The Beattys have even started a student Veterinary Club on campus, and their hobby has become part of team culture. The word “onby,” which mushers shout to their dogs as they prepare to pass another team, is used to remind the Blue Devils the importance of the team concept.
“What happens when a sled dog team has one dog that is lying down, another biting the ankles of the one in front of them and one running in the opposite direction? Is that sled dog team as efficient and successful as the other teams that choose to work together? Our team of 18 beautiful people led by Chloe and Carlie are choosing to work together in 2023,” gymnastics Coach Becky Beaulieu said.
Hooked on the sport
Beaulieu recruited the sisters from the Classic Gymnastics Club in Minnesota. They have been in gymnastics since age 3 and also played soccer while growing up. The family has four horses, and Carlie has competed in dressage competitions.
Their interest in sled dogs began in second grade when their teacher gave them the book about the sport, “Born to Pull.” Then came a sled dog ride with a musher up north in Ely, Minn., near where their family has a cabin on a lake.
“We loved the ride. We’ve been doing it ever since,” Carlie said.
Ely, near the vast Boundary Waters Canoe Area and Gunflint Trail, is a hot spot for mushing in the Upper Midwest. The sisters take their eager teams on training runs through the wilderness into Canada.
This winter, Chloe has done overnight winter camping and mushing trips by herself and with her parents into the BWCA, crossing frozen lakes and following canoe portage and sled dog routes. “You can mush to places you can’t get to on foot, where other people have never been before,” Carlie said.
Their dogs are Alaskan huskies, a working dog mix of Siberian husky, pointer, chow and many other breeds. Because of their fitness and high quality diet, they can live to be 18.
“We may be gymnasts, but they’re the true athletes,” Chloe said.

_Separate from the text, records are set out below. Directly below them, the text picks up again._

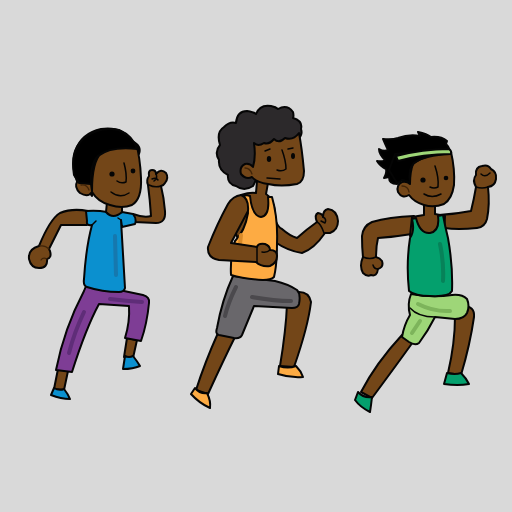
<!DOCTYPE html>
<html lang="en">
<head>
<meta charset="utf-8">
<title>Three runners</title>
<style>
:root {
  --backdrop: #d9d9d9;
  --ink: #050505;
  --skin: #734618;
  --crease: #402408;
  --hair: #000;
  --afro: #2c292b;
  --blue: #0b90cf;
  --blue-fold: #1678ae;
  --purple: #7e3d95;
  --purple-fold: #5f2d78;
  --orange: #fdab43;
  --orange-fold: #d98a29;
  --grey: #69676b;
  --grey-fold: #4b494d;
  --green: #04a06d;
  --green-fold: #078259;
  --lime: #9ed678;
  --lime-fold: #7db45b;
}
html, body { margin: 0; background: var(--backdrop); overflow: hidden; }
svg { display: block; width: 512px; height: 512px; }
.runner path { stroke: var(--ink); stroke-width: 2; stroke-linejoin: round; stroke-linecap: round; }
.runner .skin { fill: var(--skin); }
.runner .hair { fill: var(--hair); }
.runner .afro { fill: var(--afro); }
.runner .line { fill: none; stroke-width: 1.5; }
.runner .crease { fill: none; stroke: var(--crease); stroke-width: 1.3; }
.runner .fold { fill: none; stroke-width: 4; }
.eye { fill: var(--ink); }
.blue { fill: var(--blue); }
.purple { fill: var(--purple); }
.orange { fill: var(--orange); }
.grey { fill: var(--grey); }
.green { fill: var(--green); }
.lime { fill: var(--lime); }
.runner .blue-fold { stroke: var(--blue-fold); }
.runner .purple-fold { stroke: var(--purple-fold); }
.runner .orange-fold { stroke: var(--orange-fold); }
.runner .grey-fold { stroke: var(--grey-fold); }
.runner .green-fold { stroke: var(--green-fold); }
.runner .lime-fold { stroke: var(--lime-fold); }
</style>
</head>
<body>
<svg viewBox="0 0 512 512" role="img" aria-label="Three cartoon runners in mid-stride">
  <rect width="512" height="512" fill="var(--backdrop)"/>

  <g class="runner" id="runner-blue">
    <g class="legs">
      <path class="skin" d="M127 338 L137 340 L133 358 L124 357Z"/>
      <path class="blue" d="M125 356 Q129 358 133 356 Q137 361 140 366 Q133 369 123 369Z"/>
      <path class="skin" d="M58 369 L68 371 L64 390 L54 389Z"/>
      <path class="blue" d="M54 388 Q59 391 64 389 Q68 394 70 399 Q61 399 51 395Z"/>
      <path class="purple" d="M86 286 L124 291 L143 295 Q150 297 149 303 Q147 324 141 341 L125 338 Q130 322 129 306 L99 304 Q86 328 72 372 L56 370 Q64 329 84 291Z"/>
      <path class="fold purple-fold" d="M110 299 Q126 301 142 302 M84 312 Q74 333 69 353"/>
    </g>
    <g class="arms">
      <path class="skin" d="M88 211 Q72 208 60 213 Q50 219 39 246 Q28 249 29 259 Q31 268 39 268 Q48 268 47 259 Q52 258 50 251 L49 249 Q55 237 61 225 L87 225Z"/>
      <path class="crease" d="M40 246 Q45 245 49 249 M47 259 Q43 257 41 260"/>
      <path class="skin" d="M133 214 Q144 218 151 216 Q150 200 148 185 Q146 180 149 176 Q148 170 152 170 Q156 170 156 174 Q161 168 166 173 Q169 178 165 183 Q164 185 161 186 Q164 198 165 211 Q166 223 156 223 L134 222Z"/>
      <path class="line" d="M156 174 Q158 178 154 181 M152 179 Q156 177 158 180 M149 185 Q155 188 161 186"/>
    </g>
    <path class="blue" d="M86 211 Q97 210 107 212 Q114 218 122 212 L133 214 Q137 219 135 224 L122 227 L121 220 Q123 256 125 288 Q124 292 119 292 Q102 292 87 287 Q83 286 84 279 Q86 247 92 225 Q86 226 87 221Z"/>
    <path class="fold blue-fold" d="M115 236 L116 275"/>
    <path class="line" d="M92 225 L96 221 M121 220 L118 218"/>
    <path class="skin" d="M107 202 L106 212 Q113 220 122 212 L122 203Z"/>
    <path class="hair" d="M92 196 Q84 184 79 186 Q70 166 75 151 Q82 133 101 129 Q122 126 132 141 Q142 146 139 154 L104 157Z"/>
    <path class="skin" d="M92 191 Q92 162 101 153 Q116 145 136 144 Q140 156 141 178 Q142 199 132 205 Q122 209 110 205 Q98 202 92 192 Q88 198 80 193 Q74 187 77 182 Q82 178 91 184Z" stroke-width="2"/>
    <path class="hair" d="M91 184 Q90 164 98 156 Q111 146 137 149 Q133 136 119 130 Q99 126 84 138 Q70 151 74 175 L79 183Z"/>
    <path class="crease" d="M81 185 Q87 184 89 190"/>
    <circle class="eye" cx="112" cy="174" r="2.6"/>
    <circle class="eye" cx="133" cy="171" r="2.4"/>
    <path class="line" d="M124 163 Q127 174 126 182 Q121 184 117 181 M111 192 Q120 199 129 193"/>
  </g>

  <g class="runner" id="runner-orange">
    <g class="legs">
      <path class="skin" d="M297 292 Q309 291 311 302 Q308 327 294 367 L280 366 Q286 330 287 304Z"/>
      <path class="orange" d="M279 366 Q288 369 296 366 Q301 371 303 377 Q290 378 278 374Z"/>
      <path class="skin" d="M218 333 L235 337 Q224 359 208 394 L196 390 Q205 362 218 333Z"/>
      <path class="orange" d="M195 388 Q200 394 207 393 Q211 401 210 408 Q199 403 191 394Z"/>
      <path class="grey" d="M233 276 L275 281 Q288 284 297 290 Q301 294 299 304 Q298 308 292 308 L254 306 Q247 323 242 335 Q240 339 234 338 L219 335 Q215 334 217 328 Q222 300 233 276Z"/>
      <path class="fold grey-fold" d="M252 297 Q274 301 291 301 M236 287 Q228 303 225 316"/>
    </g>
    <path class="skin" d="M273 207 Q275 226 282 229 Q290 236 297 238 Q307 229 317 222 Q314 215 318 213 Q323 214 323 217 Q323 210 328 209 Q337 210 338 221 Q338 230 330 233 L325 233 Q314 249 302 253 Q288 251 275 242Z"/>
    <path class="line" d="M317 222 Q321 224 324 233 M323 217 Q327 219 325 223 L321 221"/>
    <path class="skin" d="M241 195 Q250 192 256 193 L257 181 L268 183 L266 194 Q273 198 275 211 L275 235 L240 245 L232 222Z"/>
    <path class="orange" d="M244 195 Q248 195 250 196 Q252 216 261 217 Q270 216 268 197 L272 197 Q278 218 277 243 Q277 265 274 277 Q271 280 263 280 Q244 279 231 275 Q230 258 235 241 Q245 231 248 213Z"/>
    <path class="fold orange-fold" d="M241 235 L240 244"/>
    <path class="skin" d="M241 195 Q249 198 248 211 Q240 226 231 243 L257 247 Q258 243 265 244 Q270 246 270 250 Q277 250 277 256 Q277 263 270 266 Q261 267 256 262 L219 260 Q207 258 208 247 Q217 224 228 204 Q233 196 241 195Z"/>
    <path class="line" d="M257 247 L257 262 M262 252 Q267 253 270 250"/>
    <path class="afro" d="M253 186 Q244 192 236 186 Q227 184 228 175 Q218 170 219 160 Q214 152 220 145 Q216 132 224 127 Q230 121 236 123 Q237 111 247 111 Q254 112 256 114 Q260 104 271 106 Q276 107 278 109 Q287 104 293 112 Q294 116 293 118 Q303 121 301 129 Q303 135 298 139 L268 156Z"/>
    <path class="skin" d="M253 167 Q256 157 254 143 Q258 147 264 143 Q269 145 274 139 Q279 144 285 138 Q293 141 299 133 Q302 149 304 171 Q304 182 297 184 Q281 187 268 184 Q256 182 252 177 Q246 180 241 174 Q239 167 245 164 Q250 163 253 167Z"/>
    <path class="crease" d="M245 168 Q250 168 252 174"/>
    <ellipse class="eye" cx="269" cy="159" rx="2.2" ry="3"/>
    <ellipse class="eye" cx="293" cy="156" rx="2" ry="3"/>
    <path class="line" d="M282 150 Q286 161 286 169 Q282 172 277 170 M267 178 L280 179 M265 151 L270 149 M288 149 L293 148"/>
  </g>

  <g class="runner" id="runner-green">
    <g class="legs">
      <path class="skin" d="M463 306 Q475 306 474 317 Q470 345 461 375 L448 373 Q455 343 455 316Z"/>
      <path class="green" d="M447 373 Q455 375 461 373 Q466 378 469 384 Q458 386 444 384Z"/>
      <path class="skin" d="M402 335 L413 342 Q395 367 372 398 L361 392 Q376 363 402 335Z"/>
      <path class="green" d="M358 392 Q363 398 372 397 Q371 406 370 412 Q360 407 355 400Z"/>
      <path class="lime" d="M411 294 Q432 298 452 295 Q462 294 467 299 Q470 306 467 313 Q464 319 455 319 L435 317 Q428 331 419 343 Q415 346 409 342 L402 337 Q404 325 410 315 Q407 304 411 294Z"/>
      <path class="line" d="M410 308 Q418 317 435 317"/>
      <path class="fold lime-fold" d="M418 304 Q434 312 450 311 M420 321 L412 333"/>
    </g>
    <path class="skin" d="M439 215 Q456 214 471 211 Q474 199 476 187 Q472 180 476 175 Q475 167 482 166 Q488 164 491 169 Q497 172 496 179 Q495 186 488 187 Q490 204 487 219 Q485 227 477 228 Q458 230 444 228Z"/>
    <path class="line" d="M476 187 Q482 189 488 187 M481 174 Q485 178 490 173"/>
    <path class="skin" d="M414 216 Q389 217 372 222 Q363 226 362 236 Q362 248 363 257 Q359 266 363 273 Q367 277 371 275 Q377 277 378 269 Q384 267 382 261 Q380 258 376 257 Q376 246 378 238 Q394 237 412 234Z"/>
    <path class="line" d="M363 257 Q370 260 376 257 M378 269 Q374 269 373 265"/>
    <path class="skin" d="M412 217 L424 215 L424 203 L435 205 L435 214 L445 216 L444 235 L410 236Z"/>
    <path class="green" d="M412 219 L416 218 Q420 234 430 233 Q440 231 438 216 L443 215 Q445 226 448 238 Q453 266 452 291 Q449 297 430 296 Q415 296 409 291 Q406 264 410 238 Q415 231 412 219Z"/>
    <path class="fold green-fold" d="M440 244 Q444 263 443 281"/>
    <path class="hair" d="M397 184 Q389 184 389 177 L384 178 Q387 173 386 169 Q380 166 377 161 Q382 162 385 160 Q379 154 379 149 Q384 152 388 150 Q385 144 383 139 Q392 140 398 138 Q409 134 420 136 L418 132 Q427 134 431 137 Q441 136 447 141 L446 144 Q451 149 450 156 L410 172Z"/>
    <path class="skin" d="M410 184 Q410 172 413 164 Q423 155 451 152 Q455 169 454 185 Q452 199 444 204 Q434 208 424 205 Q414 202 409 195 Q402 199 398 192 Q396 185 402 182 Q407 181 410 184Z"/>
    <path class="hair" d="M410 182 Q408 169 414 163 Q425 155 450 154 L449 149 L395 154 L389 170 L397 183 L402 180Z"/>
    <path class="crease" d="M402 186 Q408 186 409 192"/>
    <path d="M396 156 Q423 149 449 149 Q452 151 451 154 Q423 154 398 161Z" fill="var(--lime)"/>
    <circle class="eye" cx="423" cy="180" r="2.6"/>
    <circle class="eye" cx="446" cy="178" r="2.3"/>
    <path class="line" d="M435 166 Q439 178 438 187 Q434 189 430 187 M424 194 Q432 199 441 194"/>
  </g>
</svg>
</body>
</html>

The sisters have become ambassadors as well, speaking at schools and giving rides to help keep the sport alive. “It used to be a form of transportation, and a lot of people don’t know it’s still around, Being a guide, you get to educate people on these amazing dogs and athletes,” Chloe said.